┌──

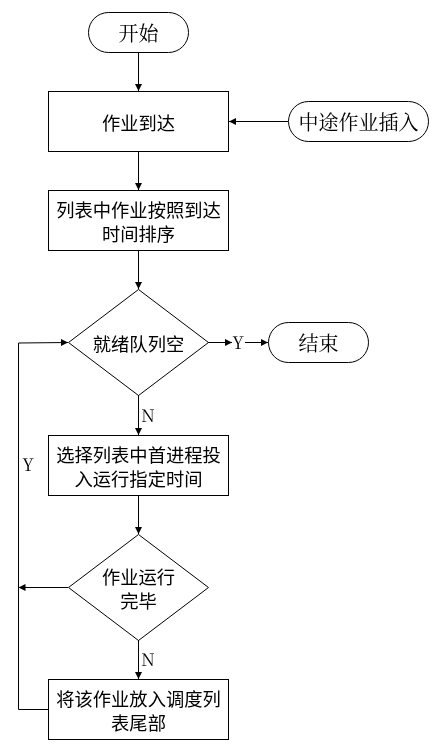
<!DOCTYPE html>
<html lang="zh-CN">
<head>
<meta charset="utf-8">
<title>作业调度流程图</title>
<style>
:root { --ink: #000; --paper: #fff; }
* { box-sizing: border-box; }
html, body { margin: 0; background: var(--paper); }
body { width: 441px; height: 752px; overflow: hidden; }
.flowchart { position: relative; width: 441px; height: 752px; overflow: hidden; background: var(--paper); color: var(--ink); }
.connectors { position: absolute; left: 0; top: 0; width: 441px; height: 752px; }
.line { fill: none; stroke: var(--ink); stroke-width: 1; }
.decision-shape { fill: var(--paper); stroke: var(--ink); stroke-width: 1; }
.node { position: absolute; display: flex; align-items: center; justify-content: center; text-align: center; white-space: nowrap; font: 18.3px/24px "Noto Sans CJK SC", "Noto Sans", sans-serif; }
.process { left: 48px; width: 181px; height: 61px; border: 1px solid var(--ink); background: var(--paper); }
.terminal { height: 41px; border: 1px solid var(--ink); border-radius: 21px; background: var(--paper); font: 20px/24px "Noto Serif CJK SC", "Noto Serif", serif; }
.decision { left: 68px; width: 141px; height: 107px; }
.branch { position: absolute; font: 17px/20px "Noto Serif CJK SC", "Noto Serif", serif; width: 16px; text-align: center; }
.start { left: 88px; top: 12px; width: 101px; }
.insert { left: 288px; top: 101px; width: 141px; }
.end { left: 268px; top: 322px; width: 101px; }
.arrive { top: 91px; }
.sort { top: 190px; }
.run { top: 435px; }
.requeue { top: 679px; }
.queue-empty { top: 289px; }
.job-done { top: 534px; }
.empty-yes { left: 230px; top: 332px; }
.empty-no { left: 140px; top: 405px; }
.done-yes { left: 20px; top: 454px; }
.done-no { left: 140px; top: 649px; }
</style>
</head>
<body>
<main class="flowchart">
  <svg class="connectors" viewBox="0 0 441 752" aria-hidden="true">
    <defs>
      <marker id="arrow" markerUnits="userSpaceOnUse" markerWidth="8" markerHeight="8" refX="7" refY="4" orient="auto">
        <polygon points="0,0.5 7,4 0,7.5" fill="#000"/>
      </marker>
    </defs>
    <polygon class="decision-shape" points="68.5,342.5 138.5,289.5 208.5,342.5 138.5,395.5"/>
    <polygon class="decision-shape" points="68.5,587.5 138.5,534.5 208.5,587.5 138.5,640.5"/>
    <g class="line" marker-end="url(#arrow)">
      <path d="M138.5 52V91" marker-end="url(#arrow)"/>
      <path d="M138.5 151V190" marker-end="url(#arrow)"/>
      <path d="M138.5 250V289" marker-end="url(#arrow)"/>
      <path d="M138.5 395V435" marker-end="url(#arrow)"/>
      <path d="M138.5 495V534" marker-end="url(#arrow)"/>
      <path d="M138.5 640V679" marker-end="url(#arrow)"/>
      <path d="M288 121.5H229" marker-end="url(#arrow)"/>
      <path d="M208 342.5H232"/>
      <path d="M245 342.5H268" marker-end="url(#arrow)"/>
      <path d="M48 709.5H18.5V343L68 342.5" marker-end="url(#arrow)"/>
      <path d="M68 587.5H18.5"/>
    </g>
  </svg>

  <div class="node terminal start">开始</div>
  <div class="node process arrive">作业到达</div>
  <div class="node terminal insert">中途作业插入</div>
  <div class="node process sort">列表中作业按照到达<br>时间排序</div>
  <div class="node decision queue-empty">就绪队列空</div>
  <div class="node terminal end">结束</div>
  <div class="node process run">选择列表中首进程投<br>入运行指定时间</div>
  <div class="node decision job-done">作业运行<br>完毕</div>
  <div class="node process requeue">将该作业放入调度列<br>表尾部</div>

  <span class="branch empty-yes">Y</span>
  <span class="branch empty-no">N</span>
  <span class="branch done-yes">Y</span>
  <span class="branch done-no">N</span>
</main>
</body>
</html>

└──
┌──

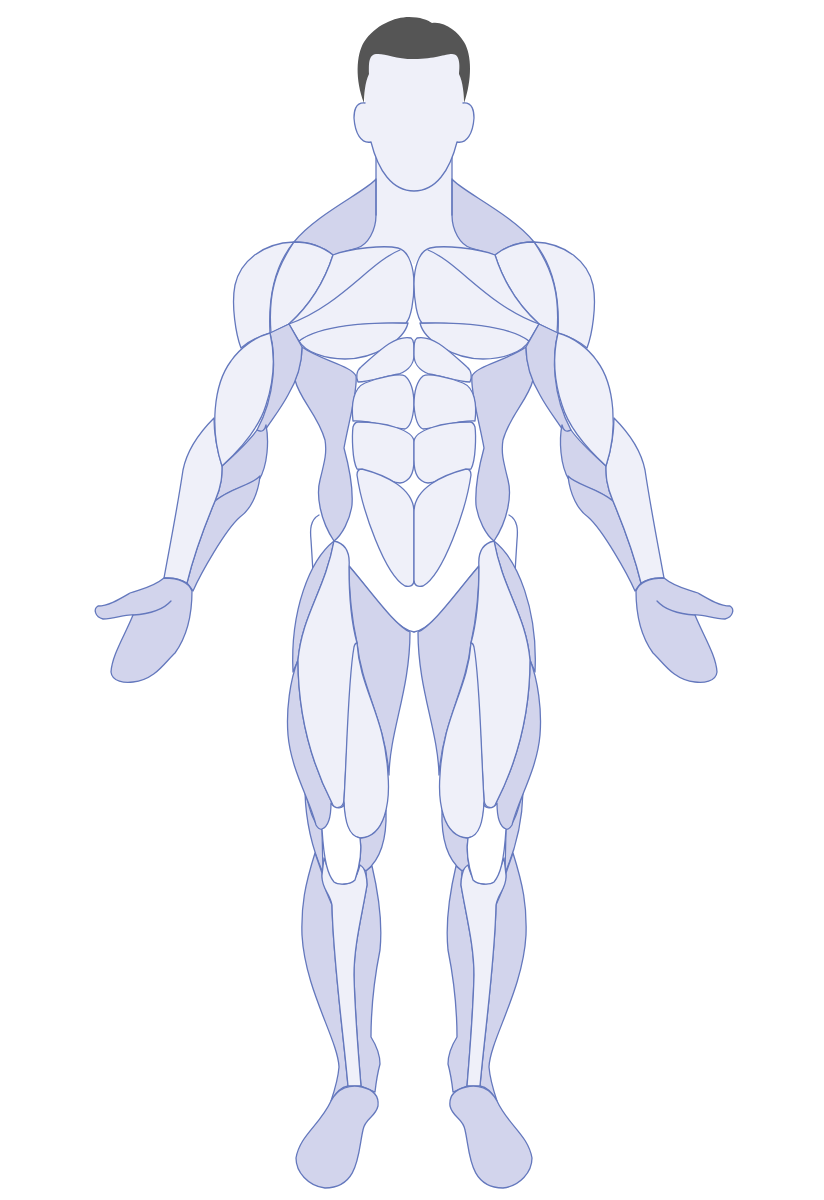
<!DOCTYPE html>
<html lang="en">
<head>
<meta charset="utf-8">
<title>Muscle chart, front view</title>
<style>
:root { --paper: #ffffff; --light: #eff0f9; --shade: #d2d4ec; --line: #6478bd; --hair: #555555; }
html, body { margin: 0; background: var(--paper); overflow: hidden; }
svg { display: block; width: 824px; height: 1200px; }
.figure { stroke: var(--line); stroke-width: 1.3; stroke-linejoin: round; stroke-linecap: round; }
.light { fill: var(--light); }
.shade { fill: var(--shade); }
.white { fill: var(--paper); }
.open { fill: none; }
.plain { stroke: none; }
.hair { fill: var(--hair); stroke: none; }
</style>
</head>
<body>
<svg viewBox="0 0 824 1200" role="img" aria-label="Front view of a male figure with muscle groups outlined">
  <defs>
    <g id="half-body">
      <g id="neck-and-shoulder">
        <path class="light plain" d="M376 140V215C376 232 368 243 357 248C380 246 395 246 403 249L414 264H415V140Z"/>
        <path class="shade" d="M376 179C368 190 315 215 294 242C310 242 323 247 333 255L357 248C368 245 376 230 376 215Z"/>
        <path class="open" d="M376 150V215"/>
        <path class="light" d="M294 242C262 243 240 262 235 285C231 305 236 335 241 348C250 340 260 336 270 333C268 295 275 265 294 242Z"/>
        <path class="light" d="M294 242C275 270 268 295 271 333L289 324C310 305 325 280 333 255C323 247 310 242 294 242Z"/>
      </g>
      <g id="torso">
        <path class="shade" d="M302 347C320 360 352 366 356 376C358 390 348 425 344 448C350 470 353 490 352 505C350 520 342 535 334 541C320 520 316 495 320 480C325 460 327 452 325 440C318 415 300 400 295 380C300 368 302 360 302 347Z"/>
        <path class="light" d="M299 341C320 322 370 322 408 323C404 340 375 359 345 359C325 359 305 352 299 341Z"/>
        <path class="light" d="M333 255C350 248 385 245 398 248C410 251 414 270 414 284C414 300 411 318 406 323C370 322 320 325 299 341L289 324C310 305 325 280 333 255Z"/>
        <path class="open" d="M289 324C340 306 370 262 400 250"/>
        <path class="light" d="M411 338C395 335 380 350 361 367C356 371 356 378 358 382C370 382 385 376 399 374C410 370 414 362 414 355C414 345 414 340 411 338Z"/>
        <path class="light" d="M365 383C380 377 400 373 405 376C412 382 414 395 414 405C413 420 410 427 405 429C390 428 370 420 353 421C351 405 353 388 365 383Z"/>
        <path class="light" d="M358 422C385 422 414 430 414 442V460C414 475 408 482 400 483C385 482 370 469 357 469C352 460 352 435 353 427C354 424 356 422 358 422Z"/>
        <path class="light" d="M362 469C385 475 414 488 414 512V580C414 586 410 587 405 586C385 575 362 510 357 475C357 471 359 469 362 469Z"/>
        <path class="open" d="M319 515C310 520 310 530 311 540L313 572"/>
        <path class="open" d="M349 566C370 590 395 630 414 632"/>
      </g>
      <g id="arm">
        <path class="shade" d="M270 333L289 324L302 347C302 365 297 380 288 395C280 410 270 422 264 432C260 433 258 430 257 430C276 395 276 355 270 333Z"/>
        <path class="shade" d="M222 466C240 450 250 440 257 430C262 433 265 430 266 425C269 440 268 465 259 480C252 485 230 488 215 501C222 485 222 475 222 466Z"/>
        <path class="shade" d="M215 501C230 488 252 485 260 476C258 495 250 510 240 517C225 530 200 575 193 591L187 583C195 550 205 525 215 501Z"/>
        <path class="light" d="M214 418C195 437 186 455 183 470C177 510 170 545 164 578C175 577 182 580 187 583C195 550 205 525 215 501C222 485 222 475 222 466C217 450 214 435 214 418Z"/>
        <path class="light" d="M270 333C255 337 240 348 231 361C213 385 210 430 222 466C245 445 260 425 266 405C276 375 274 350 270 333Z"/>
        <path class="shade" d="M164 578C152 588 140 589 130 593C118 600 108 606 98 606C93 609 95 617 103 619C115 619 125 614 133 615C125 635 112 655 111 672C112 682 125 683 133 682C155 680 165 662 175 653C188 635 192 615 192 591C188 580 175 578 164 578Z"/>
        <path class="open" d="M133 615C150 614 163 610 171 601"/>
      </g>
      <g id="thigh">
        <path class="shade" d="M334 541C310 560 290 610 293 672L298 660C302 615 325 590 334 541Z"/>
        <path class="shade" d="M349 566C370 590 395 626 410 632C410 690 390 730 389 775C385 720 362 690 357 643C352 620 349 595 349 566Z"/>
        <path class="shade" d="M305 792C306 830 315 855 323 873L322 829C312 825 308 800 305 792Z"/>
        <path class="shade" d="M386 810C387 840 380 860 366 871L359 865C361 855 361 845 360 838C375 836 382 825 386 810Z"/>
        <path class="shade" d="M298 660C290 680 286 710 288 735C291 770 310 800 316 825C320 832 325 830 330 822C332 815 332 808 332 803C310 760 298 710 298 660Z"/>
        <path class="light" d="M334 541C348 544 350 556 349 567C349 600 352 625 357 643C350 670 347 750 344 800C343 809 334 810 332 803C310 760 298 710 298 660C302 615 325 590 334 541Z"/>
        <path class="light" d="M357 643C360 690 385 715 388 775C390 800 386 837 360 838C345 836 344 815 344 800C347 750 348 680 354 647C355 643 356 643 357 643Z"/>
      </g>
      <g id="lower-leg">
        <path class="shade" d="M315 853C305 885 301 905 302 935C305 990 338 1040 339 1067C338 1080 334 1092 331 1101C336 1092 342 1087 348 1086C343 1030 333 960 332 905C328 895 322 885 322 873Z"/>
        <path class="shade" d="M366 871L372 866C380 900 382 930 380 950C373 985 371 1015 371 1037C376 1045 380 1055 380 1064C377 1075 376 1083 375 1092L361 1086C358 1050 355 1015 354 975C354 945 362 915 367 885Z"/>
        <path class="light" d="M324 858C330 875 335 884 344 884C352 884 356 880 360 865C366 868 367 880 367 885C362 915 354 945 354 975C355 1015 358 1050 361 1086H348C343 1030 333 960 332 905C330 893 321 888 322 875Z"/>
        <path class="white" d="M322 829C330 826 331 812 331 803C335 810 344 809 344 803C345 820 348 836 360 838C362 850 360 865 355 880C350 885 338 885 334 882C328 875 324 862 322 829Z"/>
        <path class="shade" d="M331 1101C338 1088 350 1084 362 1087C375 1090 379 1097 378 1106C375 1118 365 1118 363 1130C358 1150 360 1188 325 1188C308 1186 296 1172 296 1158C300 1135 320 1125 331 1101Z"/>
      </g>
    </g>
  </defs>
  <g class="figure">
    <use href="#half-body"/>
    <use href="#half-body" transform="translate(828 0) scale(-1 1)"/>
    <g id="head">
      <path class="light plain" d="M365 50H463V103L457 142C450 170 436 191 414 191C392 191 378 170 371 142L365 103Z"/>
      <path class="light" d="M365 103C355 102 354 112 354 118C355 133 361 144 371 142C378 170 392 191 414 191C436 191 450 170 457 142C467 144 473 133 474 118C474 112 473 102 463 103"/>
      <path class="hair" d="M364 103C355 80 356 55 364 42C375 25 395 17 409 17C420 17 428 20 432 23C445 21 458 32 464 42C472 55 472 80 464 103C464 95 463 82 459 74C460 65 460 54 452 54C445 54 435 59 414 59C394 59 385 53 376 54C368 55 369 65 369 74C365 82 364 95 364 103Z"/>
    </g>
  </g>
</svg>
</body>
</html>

└──

● **TRY IT**
Repeat exactly the lines of the listing above, from the one with "255C350 248 385" down to the one with "466C240 450 250"; both of those lines belong in the range.

● **REPLY**
        <path class="light" d="M333 255C350 248 385 245 398 248C410 251 414 270 414 284C414 300 411 318 406 323C370 322 320 325 299 341L289 324C310 305 325 280 333 255Z"/>
        <path class="open" d="M289 324C340 306 370 262 400 250"/>
        <path class="light" d="M411 338C395 335 380 350 361 367C356 371 356 378 358 382C370 382 385 376 399 374C410 370 414 362 414 355C414 345 414 340 411 338Z"/>
        <path class="light" d="M365 383C380 377 400 373 405 376C412 382 414 395 414 405C413 420 410 427 405 429C390 428 370 420 353 421C351 405 353 388 365 383Z"/>
        <path class="light" d="M358 422C385 422 414 430 414 442V460C414 475 408 482 400 483C385 482 370 469 357 469C352 460 352 435 353 427C354 424 356 422 358 422Z"/>
        <path class="light" d="M362 469C385 475 414 488 414 512V580C414 586 410 587 405 586C385 575 362 510 357 475C357 471 359 469 362 469Z"/>
        <path class="open" d="M319 515C310 520 310 530 311 540L313 572"/>
        <path class="open" d="M349 566C370 590 395 630 414 632"/>
      </g>
      <g id="arm">
        <path class="shade" d="M270 333L289 324L302 347C302 365 297 380 288 395C280 410 270 422 264 432C260 433 258 430 257 430C276 395 276 355 270 333Z"/>
        <path class="shade" d="M222 466C240 450 250 440 257 430C262 433 265 430 266 425C269 440 268 465 259 480C252 485 230 488 215 501C222 485 222 475 222 466Z"/>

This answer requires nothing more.